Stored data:

*** Begin section ***

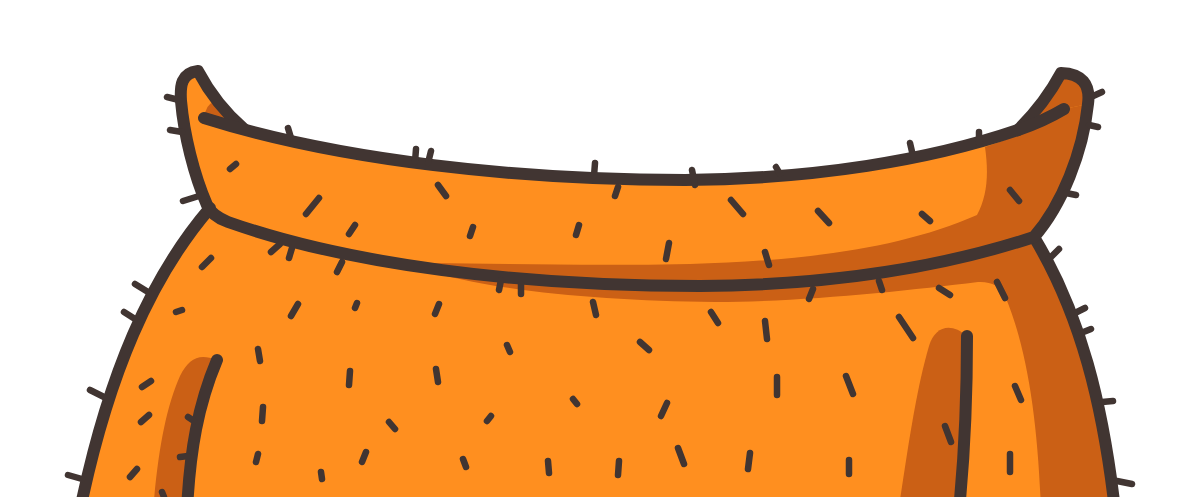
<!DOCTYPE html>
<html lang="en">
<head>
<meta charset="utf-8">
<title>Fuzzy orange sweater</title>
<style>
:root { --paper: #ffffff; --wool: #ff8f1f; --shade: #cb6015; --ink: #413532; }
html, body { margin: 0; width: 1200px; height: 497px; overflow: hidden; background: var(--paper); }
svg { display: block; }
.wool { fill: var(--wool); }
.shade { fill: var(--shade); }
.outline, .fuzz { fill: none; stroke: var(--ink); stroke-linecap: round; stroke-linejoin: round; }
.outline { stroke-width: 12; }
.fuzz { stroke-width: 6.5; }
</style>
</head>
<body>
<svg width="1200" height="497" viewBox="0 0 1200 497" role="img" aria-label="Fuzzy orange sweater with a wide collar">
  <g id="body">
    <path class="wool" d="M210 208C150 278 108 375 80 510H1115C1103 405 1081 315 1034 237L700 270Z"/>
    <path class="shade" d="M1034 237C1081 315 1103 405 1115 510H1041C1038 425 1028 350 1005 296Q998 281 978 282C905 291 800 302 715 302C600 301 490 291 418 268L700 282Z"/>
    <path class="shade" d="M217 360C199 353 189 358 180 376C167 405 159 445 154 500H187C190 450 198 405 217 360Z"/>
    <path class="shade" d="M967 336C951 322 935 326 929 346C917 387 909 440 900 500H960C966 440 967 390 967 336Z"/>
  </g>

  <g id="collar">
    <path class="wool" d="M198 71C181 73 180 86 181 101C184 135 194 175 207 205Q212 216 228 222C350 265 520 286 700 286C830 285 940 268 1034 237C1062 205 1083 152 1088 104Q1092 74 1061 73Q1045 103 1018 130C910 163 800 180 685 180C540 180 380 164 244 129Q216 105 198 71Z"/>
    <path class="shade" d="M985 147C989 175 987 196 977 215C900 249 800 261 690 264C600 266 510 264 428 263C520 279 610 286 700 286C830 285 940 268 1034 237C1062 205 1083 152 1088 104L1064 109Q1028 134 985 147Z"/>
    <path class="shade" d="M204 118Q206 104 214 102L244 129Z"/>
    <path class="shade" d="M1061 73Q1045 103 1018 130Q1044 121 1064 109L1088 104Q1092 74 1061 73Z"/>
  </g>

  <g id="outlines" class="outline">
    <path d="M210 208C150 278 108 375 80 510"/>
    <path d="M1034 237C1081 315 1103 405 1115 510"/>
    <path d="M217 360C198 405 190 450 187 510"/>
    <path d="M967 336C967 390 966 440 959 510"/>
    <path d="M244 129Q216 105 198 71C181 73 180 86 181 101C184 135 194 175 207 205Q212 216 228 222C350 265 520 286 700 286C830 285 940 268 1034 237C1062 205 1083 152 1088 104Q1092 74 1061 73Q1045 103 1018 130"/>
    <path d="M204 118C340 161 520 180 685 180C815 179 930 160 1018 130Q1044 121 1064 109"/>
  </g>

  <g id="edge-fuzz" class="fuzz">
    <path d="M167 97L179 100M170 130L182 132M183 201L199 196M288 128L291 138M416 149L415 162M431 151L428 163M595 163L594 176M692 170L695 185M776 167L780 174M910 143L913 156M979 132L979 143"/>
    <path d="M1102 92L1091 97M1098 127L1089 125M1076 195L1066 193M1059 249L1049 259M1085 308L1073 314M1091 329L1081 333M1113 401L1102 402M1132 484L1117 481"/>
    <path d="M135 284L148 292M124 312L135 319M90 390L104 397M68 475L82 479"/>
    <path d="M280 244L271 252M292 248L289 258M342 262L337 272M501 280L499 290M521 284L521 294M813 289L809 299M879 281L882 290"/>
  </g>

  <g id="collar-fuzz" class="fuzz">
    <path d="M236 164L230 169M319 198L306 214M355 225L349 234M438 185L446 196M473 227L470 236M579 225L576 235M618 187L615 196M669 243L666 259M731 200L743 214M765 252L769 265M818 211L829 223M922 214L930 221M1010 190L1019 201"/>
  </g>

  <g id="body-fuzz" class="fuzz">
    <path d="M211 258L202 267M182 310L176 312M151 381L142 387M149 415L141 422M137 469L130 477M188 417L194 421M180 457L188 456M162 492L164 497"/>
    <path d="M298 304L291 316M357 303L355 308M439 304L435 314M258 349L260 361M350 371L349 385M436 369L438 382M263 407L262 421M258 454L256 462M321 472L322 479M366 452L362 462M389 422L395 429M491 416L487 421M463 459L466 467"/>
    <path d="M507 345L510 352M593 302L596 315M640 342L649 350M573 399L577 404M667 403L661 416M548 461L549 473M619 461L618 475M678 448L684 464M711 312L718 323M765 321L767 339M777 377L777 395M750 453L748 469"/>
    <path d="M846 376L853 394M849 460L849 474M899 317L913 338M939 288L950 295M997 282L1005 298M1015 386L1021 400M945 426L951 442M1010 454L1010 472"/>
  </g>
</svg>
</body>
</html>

*** End section ***

Check the data above and report how many lines include the word "collar", using a bare number.

3